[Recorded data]
════════

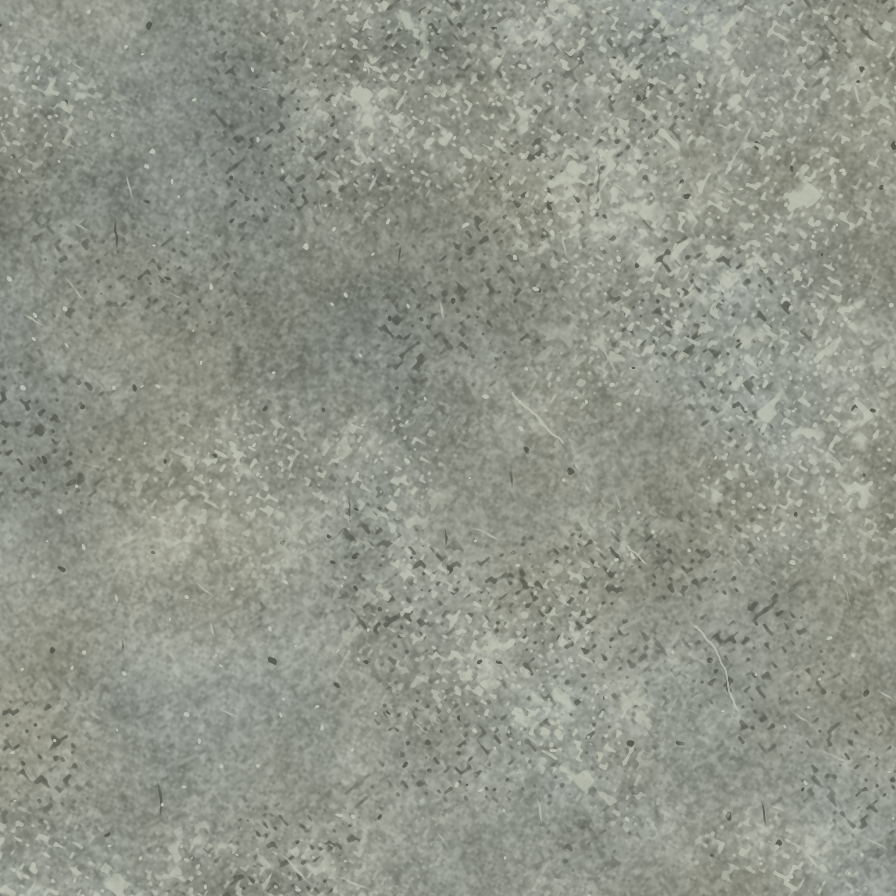
Reproduce this texture procedurally as a Shadertoy shader.

```glsl
// Weathered grey-green concrete with chalky flecks, dark pits, scratches and a broken crack.

const vec3  BASE_COLOR  = vec3(0.548, 0.562, 0.518);
const vec3  CHALK_COLOR = vec3(0.755, 0.775, 0.715);
const vec3  PIT_COLOR   = vec3(0.315, 0.325, 0.285);
const vec3  WARM_SHIFT  = vec3(0.014, 0.002, -0.018);
const float STAIN_DEPTH = 0.17;   // broad light and dark clouds
const float MOTTLE_DEPTH = 0.15;  // hand-sized blotches
const float PATCH_DEPTH = 0.035;  // faint rectangular trowel patches
const float GRAIN_DEPTH = 0.11;   // sandy grain
const float FLECK_SCALE = 185.0;  // fleck cells across the canvas
const vec2  CRACK_START = vec2(0.585, 0.565);
const vec2  CRACK_END   = vec2(0.835, 0.205);

float hash(vec2 p) {
    vec3 q = fract(p.xyx * 0.1031);
    q += dot(q, q.yzx + 33.33);
    return fract((q.x + q.y) * q.z);
}

mat2 rotation(float a) {
    float c = cos(a), s = sin(a);
    return mat2(c, s, -s, c);
}

float noise(vec2 p) {
    vec2 i = floor(p), f = fract(p);
    f = f * f * (3.0 - 2.0 * f);
    vec2 e = vec2(0.0, 1.0);
    return mix(mix(hash(i), hash(i + e.yx), f.x),
               mix(hash(i + e.xy), hash(i + e.yy), f.x), f.y);
}

float fbm(vec2 p) {
    float sum = 0.0, weight = 0.5;
    for (int i = 0; i < 5; i++) {
        sum += weight * noise(p);
        p = rotation(0.65) * p * 2.03 + 17.3;
        weight *= 0.5;
    }
    return sum / 0.97;
}

// Scattered ragged ellipses; radius and stretch are in cell units.
float scatter(vec2 uv, float cells, float share, float radius, float stretch,
              float angle, float spread, float pixel) {
    vec2 p = uv * cells + (vec2(noise(uv * 140.0), noise(uv * 140.0 + 31.0)) - 0.5) * radius * 1.6;
    float cover = 0.0, soft = pixel * cells / radius;
    for (int y = -1; y <= 1; y++)
    for (int x = -1; x <= 1; x++) {
        vec2 id = floor(p) + vec2(x, y);
        float present = step(hash(id + cells + 5.0), share);
        vec2 center = id + vec2(hash(id + 11.0 + cells), hash(id + 47.0 + cells));
        float turn = angle + (hash(id + 73.0) - 0.5) * spread;
        vec2 d = rotation(turn) * (p - center) / radius;
        d.x /= stretch * mix(0.4, 1.0, hash(id + 91.0));
        float size = mix(0.6, 1.1, hash(id + 113.0));
        cover = max(cover, present * (1.0 - smoothstep(size - soft * 0.6, size + soft * 0.6, length(d))));
    }
    return cover;
}

// Soft-edged rectangles of slightly different tone.
float patches(vec2 uv) {
    vec2 p = uv * vec2(8.0, 10.0);
    p.x += hash(vec2(floor(p.y), 3.0));
    p += (vec2(noise(uv * 40.0), noise(uv * 40.0 + 9.0)) - 0.5) * 0.08;
    vec2 i = floor(p), f = smoothstep(0.93, 1.0, fract(p));
    return mix(mix(hash(i), hash(i + vec2(1, 0)), f.x),
               mix(hash(i + vec2(0, 1)), hash(i + vec2(1, 1)), f.x), f.y) - 0.5;
}

// Long wandering line, interrupted by noise.
float crack(vec2 uv, float pixel) {
    vec2 p = uv + (vec2(fbm(uv * 14.0), fbm(uv * 14.0 + 23.0)) - 0.5) * 0.05;
    vec2 axis = CRACK_END - CRACK_START;
    float along = clamp(dot(p - CRACK_START, axis) / dot(axis, axis), 0.0, 1.0);
    float d = length(p - CRACK_START - axis * along);
    return (1.0 - smoothstep(0.0008, 0.0015 + pixel, d)) * smoothstep(0.38, 0.6, noise(uv * 55.0));
}

void mainImage(out vec4 fragColor, in vec2 fragCoord) {
    vec2 uv = fragCoord / iResolution.y;
    float pixel = 1.0 / iResolution.y;

    // Where the surface is worn to chalk, and where it is pitted
    float worn = smoothstep(0.4, 0.68, fbm(uv * 4.5 + 8.0));
    float pitted = smoothstep(0.42, 0.68, fbm(uv * 6.0 + 61.0));
    float ragged = fbm(uv * 24.0 + 5.0);

    // Clouds, blotches, patches and grain
    float tone = (fbm(uv * 2.6 + 3.0) - 0.5) * STAIN_DEPTH;
    tone += (fbm(uv * 15.0 + 40.0) - 0.5) * MOTTLE_DEPTH;
    tone += patches(uv) * PATCH_DEPTH * smoothstep(0.3, 0.6, noise(uv * 5.0 + 2.0));
    tone += (noise(rotation(0.4) * uv * 135.0) - 0.5) * GRAIN_DEPTH * 0.8;
    tone += (noise(rotation(1.1) * uv * 270.0) - 0.5) * GRAIN_DEPTH;
    tone += worn * smoothstep(0.48, 0.7, ragged) * 0.05;
    vec3 color = BASE_COLOR + tone + WARM_SHIFT * (fbm(uv * 5.0 + 90.0) - 0.5) * 2.5;

    // Dark pits and short upright cracks
    float pits = smoothstep(0.7, 0.9, noise(rotation(0.9) * uv * 160.0 + 70.0)) * (0.12 + 0.6 * pitted);
    pits = max(pits, scatter(uv, 24.0, 0.13, 0.07, 1.7, 1.2, 2.0, pixel) * 0.85);
    pits = max(pits, scatter(uv, 9.0, 0.22, 0.014, 15.0, 1.57, 0.25, pixel) * smoothstep(0.35, 0.6, ragged) * 0.8);
    color = mix(color, PIT_COLOR, pits);

    // Chalk flecks, chips, scratches and the long crack
    float flecks = smoothstep(0.66, 0.86, noise(rotation(0.5) * uv * FLECK_SCALE)) * (0.13 + 0.65 * worn);
    float crumbs = smoothstep(0.68, 0.84, noise(rotation(0.8) * uv * FLECK_SCALE * 0.5 + 33.0));
    flecks = max(flecks, crumbs * worn * smoothstep(0.42, 0.6, ragged) * 0.8);
    flecks = max(flecks, scatter(uv, 34.0, 0.2, 0.08, 1.6, 0.9, 2.5, pixel) * 0.9);
    flecks = max(flecks, scatter(uv, 16.0, 0.25, 0.022, 14.0, 0.85, 1.1, pixel) * smoothstep(0.35, 0.6, ragged) * 0.7);
    flecks = max(flecks, crack(uv, pixel) * 0.75);
    color = mix(color, CHALK_COLOR, flecks);

    fragColor = vec4(clamp(color, 0.0, 1.0), 1.0);
}
```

════════

Across all the entries, count the lines that contain "stretch", and state nothing but the total.

FINISHED TASK: 3